Why I Write Negative Book Reviews

Reading a book is a subjective experience. More often than not, it’s possible for readers to interpret the personalities of the characters, the descriptions and even the overall message of the book in different ways. When we pick up a book, we also have unique expectations, which tend to mirror what we enjoy in a story. For all of these and many other reasons, it’s impossible for a book to be universally loved. Some bloggers choose to only write reviews about the books that they enjoyed. I, on the other hand, don’t have any qualms about writing negative reviews.

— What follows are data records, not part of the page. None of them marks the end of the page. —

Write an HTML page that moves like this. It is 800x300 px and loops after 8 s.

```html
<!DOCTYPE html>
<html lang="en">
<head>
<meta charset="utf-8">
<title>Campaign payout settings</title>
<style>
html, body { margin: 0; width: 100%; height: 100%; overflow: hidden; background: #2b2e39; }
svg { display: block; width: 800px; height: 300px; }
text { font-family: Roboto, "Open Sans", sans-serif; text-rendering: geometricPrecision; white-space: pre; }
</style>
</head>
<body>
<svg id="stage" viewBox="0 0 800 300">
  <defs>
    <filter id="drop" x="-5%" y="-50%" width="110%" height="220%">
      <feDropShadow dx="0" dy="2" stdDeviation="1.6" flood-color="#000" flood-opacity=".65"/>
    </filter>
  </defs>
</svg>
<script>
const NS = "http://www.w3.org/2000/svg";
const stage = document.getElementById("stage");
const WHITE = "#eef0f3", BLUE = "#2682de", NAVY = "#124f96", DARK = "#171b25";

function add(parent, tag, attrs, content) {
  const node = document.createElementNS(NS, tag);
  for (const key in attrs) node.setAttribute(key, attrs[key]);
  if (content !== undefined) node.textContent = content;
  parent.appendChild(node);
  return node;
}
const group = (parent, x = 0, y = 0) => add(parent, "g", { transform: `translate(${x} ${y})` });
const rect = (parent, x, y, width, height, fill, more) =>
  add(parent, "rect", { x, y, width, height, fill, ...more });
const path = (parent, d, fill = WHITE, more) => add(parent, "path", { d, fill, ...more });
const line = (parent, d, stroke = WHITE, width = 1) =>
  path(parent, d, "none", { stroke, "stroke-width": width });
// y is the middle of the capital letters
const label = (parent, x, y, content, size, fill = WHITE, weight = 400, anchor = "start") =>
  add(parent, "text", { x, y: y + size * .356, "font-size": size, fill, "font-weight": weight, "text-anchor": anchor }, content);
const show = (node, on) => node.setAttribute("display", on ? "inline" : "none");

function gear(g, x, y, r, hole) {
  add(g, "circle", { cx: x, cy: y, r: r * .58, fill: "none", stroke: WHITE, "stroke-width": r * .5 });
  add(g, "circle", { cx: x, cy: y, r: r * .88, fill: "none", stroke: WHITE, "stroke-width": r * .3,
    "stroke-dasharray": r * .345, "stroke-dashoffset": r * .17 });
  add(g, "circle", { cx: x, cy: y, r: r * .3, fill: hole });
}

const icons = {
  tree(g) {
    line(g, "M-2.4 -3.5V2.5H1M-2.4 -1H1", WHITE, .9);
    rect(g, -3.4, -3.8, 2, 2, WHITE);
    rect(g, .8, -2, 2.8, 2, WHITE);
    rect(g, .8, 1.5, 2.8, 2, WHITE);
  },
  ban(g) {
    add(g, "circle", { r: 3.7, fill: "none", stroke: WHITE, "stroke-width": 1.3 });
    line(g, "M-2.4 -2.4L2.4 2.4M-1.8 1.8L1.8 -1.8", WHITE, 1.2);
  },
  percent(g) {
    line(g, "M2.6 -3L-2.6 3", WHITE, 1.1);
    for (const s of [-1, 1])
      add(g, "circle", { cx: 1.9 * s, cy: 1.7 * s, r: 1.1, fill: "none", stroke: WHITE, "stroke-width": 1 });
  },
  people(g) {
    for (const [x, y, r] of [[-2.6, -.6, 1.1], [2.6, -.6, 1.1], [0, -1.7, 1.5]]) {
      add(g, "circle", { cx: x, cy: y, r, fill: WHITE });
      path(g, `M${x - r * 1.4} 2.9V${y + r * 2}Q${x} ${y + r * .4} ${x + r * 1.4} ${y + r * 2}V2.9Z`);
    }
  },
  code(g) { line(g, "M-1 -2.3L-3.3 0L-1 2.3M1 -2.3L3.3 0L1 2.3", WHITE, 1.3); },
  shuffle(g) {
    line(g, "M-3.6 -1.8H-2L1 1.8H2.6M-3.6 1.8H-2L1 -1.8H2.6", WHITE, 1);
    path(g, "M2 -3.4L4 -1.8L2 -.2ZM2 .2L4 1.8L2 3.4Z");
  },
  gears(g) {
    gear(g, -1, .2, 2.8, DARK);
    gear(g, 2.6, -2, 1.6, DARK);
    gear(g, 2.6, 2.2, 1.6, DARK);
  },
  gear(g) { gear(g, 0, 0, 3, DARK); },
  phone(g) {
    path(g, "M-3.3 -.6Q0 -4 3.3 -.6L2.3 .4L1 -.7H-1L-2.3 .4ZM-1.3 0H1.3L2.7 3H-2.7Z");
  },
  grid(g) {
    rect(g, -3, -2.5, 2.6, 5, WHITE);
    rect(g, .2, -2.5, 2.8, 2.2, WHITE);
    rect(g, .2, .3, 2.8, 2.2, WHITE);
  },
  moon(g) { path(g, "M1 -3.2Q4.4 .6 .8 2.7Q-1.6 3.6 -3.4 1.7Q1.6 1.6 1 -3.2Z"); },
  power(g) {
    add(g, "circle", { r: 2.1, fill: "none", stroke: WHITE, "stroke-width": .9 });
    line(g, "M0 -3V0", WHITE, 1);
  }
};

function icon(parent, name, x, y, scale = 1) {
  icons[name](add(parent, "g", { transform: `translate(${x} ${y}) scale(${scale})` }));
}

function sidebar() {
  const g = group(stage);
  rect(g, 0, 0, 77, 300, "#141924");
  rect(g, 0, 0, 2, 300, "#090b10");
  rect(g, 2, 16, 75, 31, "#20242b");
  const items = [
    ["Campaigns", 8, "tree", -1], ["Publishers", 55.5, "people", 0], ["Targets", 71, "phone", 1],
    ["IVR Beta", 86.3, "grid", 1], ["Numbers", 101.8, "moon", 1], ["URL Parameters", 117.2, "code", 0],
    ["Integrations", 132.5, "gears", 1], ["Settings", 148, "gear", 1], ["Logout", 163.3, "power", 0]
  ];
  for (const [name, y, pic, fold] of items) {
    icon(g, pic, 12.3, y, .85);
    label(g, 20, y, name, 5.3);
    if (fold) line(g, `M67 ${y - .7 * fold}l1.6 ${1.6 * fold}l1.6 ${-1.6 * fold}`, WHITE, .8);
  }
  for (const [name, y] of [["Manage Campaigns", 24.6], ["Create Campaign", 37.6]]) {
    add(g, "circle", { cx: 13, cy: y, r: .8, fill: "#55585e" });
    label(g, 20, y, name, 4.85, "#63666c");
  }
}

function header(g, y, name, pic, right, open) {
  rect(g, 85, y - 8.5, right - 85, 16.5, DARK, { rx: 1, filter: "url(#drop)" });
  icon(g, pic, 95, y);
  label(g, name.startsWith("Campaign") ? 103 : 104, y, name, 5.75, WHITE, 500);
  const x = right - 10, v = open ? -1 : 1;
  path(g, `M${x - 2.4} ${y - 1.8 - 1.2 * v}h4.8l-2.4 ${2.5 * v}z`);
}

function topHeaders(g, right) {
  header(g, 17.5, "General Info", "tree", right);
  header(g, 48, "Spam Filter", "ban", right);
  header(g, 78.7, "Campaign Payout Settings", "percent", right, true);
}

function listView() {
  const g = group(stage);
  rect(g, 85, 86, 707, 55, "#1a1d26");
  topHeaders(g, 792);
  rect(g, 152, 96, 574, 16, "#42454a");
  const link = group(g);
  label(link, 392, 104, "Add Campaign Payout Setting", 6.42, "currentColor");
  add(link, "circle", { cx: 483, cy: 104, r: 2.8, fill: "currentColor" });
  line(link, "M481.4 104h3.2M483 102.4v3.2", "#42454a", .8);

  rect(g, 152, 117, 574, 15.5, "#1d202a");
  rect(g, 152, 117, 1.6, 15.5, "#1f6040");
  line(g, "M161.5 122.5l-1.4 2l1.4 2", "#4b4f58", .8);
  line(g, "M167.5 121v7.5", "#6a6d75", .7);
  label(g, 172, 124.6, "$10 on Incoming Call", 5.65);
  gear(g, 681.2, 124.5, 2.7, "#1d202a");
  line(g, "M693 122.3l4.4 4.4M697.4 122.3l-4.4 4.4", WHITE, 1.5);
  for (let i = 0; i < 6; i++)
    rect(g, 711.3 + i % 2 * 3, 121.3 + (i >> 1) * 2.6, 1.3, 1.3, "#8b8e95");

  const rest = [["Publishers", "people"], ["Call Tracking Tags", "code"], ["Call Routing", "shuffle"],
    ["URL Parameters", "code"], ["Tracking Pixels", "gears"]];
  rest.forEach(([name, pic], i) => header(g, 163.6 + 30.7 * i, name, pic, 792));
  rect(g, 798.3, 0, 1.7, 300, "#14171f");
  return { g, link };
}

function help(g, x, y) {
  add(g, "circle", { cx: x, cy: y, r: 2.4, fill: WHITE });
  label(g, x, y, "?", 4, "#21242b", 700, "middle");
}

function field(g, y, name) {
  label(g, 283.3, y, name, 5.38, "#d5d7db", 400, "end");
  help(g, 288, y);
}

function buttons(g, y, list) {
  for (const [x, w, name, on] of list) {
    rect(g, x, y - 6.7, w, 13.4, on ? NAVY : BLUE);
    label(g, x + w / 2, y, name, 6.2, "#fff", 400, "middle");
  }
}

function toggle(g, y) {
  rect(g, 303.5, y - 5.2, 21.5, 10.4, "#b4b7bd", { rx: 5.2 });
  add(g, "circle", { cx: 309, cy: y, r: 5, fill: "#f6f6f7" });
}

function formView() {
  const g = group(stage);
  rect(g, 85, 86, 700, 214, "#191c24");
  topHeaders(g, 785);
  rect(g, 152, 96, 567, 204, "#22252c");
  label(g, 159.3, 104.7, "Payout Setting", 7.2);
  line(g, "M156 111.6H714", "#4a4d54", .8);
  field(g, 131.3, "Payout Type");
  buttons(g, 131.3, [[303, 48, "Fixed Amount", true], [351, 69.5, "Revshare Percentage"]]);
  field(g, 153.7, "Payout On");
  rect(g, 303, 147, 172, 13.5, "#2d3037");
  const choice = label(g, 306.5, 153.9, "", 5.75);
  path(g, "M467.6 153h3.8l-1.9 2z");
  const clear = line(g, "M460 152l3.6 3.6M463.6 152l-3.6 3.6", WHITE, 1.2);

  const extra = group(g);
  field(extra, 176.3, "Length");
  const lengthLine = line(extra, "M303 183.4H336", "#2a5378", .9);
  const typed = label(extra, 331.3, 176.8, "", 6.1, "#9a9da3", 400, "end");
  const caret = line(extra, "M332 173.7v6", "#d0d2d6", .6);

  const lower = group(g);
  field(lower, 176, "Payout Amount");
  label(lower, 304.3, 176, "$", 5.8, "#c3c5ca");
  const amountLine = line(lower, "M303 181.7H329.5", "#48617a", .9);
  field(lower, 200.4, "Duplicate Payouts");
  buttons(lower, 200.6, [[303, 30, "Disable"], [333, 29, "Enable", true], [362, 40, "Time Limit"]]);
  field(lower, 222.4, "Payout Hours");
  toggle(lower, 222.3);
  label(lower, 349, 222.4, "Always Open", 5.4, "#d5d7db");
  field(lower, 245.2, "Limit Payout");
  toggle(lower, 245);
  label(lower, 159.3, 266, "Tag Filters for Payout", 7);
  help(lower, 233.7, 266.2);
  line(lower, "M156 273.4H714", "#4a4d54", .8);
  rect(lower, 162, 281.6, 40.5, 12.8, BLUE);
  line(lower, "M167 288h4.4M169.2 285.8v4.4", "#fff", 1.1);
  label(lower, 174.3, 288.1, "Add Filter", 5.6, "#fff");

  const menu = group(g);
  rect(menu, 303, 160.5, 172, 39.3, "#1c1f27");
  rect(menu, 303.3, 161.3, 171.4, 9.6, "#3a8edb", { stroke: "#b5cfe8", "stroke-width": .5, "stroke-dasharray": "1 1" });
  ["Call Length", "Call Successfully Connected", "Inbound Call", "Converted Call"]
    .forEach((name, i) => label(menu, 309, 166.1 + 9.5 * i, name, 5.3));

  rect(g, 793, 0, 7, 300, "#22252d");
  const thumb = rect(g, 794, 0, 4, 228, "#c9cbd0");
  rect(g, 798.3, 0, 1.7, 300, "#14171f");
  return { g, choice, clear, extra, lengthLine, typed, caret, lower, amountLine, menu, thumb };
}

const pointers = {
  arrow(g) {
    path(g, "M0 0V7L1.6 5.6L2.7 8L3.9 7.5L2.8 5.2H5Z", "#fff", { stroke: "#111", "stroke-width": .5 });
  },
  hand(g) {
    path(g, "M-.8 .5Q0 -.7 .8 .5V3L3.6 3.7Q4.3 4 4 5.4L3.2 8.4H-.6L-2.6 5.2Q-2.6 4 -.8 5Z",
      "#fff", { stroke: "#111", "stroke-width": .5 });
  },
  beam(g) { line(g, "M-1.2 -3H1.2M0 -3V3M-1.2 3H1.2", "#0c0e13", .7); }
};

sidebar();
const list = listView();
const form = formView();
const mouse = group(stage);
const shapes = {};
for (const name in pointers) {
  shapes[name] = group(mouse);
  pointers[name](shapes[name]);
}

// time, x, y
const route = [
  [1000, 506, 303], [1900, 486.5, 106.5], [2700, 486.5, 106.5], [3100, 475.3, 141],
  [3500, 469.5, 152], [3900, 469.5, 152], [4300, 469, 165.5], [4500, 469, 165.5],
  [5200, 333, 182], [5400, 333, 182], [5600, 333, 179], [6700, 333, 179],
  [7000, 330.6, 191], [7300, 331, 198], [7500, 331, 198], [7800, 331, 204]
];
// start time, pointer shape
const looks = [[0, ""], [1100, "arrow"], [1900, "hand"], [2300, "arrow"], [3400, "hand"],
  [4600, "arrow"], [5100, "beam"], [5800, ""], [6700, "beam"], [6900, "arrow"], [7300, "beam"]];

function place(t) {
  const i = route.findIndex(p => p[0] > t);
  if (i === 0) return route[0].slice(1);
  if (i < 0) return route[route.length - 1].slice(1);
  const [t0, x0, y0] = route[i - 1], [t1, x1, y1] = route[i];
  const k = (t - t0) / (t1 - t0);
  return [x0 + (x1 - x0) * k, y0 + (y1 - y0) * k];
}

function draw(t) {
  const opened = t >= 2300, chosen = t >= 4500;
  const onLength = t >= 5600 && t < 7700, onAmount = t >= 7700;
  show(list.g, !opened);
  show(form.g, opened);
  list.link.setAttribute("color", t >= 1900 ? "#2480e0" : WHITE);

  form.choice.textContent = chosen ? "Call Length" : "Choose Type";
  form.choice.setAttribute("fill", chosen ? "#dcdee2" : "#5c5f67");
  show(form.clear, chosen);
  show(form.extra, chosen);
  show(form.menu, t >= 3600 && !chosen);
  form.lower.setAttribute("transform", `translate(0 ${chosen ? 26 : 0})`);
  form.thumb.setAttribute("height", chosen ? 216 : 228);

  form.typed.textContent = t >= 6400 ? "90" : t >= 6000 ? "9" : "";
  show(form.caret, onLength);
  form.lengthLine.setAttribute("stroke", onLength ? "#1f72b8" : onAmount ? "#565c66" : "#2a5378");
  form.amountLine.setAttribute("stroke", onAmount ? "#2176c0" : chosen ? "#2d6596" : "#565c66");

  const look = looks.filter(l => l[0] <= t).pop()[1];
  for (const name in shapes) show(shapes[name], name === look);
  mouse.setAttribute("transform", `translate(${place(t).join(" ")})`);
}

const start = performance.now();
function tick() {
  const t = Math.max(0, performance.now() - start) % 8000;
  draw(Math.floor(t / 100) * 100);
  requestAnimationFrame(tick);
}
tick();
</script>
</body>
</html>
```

I’m sure that it is distressing for an author to read a negative review about a book that is the result of months, if not years, of intense work. I don’t write reviews for the authors of the books, however. I envisage the audience of my blog (that is to say, the small number of lovely people who read my musings) to consist of other readers who want to not only know more about certain books, but also share opinions on them. Thus, I don’t tag the authors of the books on my reviews. I only imagine doing so if a book is a 5-star read, as these are the only faultless books to me.

I rate the vast majority of the books that I enjoyed and think are worthy of reading with four stars, though. For that reason, in most of my reviews, I mention at least one small element that I thought was not perfectly accomplished. As long as the book is not a 5-star read, I always remark on what I liked and didn’t like about it. But other readers may not have a problem with what I didn’t like about a book. For example, books that mostly consist of snippets, save for rare exceptions, don’t tend to work for me. If this is something that other readers enjoy, they may still decide to pick up a book I didn’t like after reading my review. Continue reading

2019 Mid-Year Resolutions’ Evaluation

We are almost midway through 2019. Thus, this is the perfect time to evaluate if I’m fulfilling my bookish resolutions for this year. A couple of them are vaguer than usual, so it may not be easy to come to objective conclusions.

When it comes to numbers, my desire is to read at least 35 books. I’ve finished 17 so far and am halfway through another. It seems likely that I will achieve my goal, particularly because I’ve already read more than half of the total number of pages that I’ve read last year, according to Goodreads. I may end up reading less books than in 2018, but it looks like I’ll have read more pages.

My second goal is to reread at least one of the books that I remember as old favourites, meaning books that I constantly mention as being favourites of mine but that I’ve read both before having this blog and started using a rating system. I’m currently rereading O Ano da Morte do Ricardo Reis (The Year of the Death of Ricardo Reis in the English translation) by José Saramago. Continue reading

Favourite Posts of Three Years of Blogging

Yesterday was my blog anniversary! Three years have passed since I published my first blog post – a review of The Miniaturist by Jessie Burton. To celebrate, I decided to share with you three of the posts that I enjoyed writing the most for various reasons. They are examples of part of the type of content that you can read on my blog and are in no particular order. The titles link to the posts, in case you are interested in reading them.

 

Discovering Fernando Pessoa around Lisbon

In 2018, I started a new category of posts about bookish places. I hoped to write one feature each month about either a special bookshop, a library, a museum associated with books or a specific author, etc. I’ve only written two so far, though. But I particularly cherished writing the one about the places connected with the life of Fernando Pessoa in Lisbon. It includes photos and even a (very shaky) video that I edited specially for it.

 

Rebecca by Daphne du Maurier

It was a challenge to write a review of Rebecca that conveyed how much I loved it. In the end, I think that I managed to fully express my appreciation for such an atmospheric and mysterious story, which is full of compelling characters. Continue reading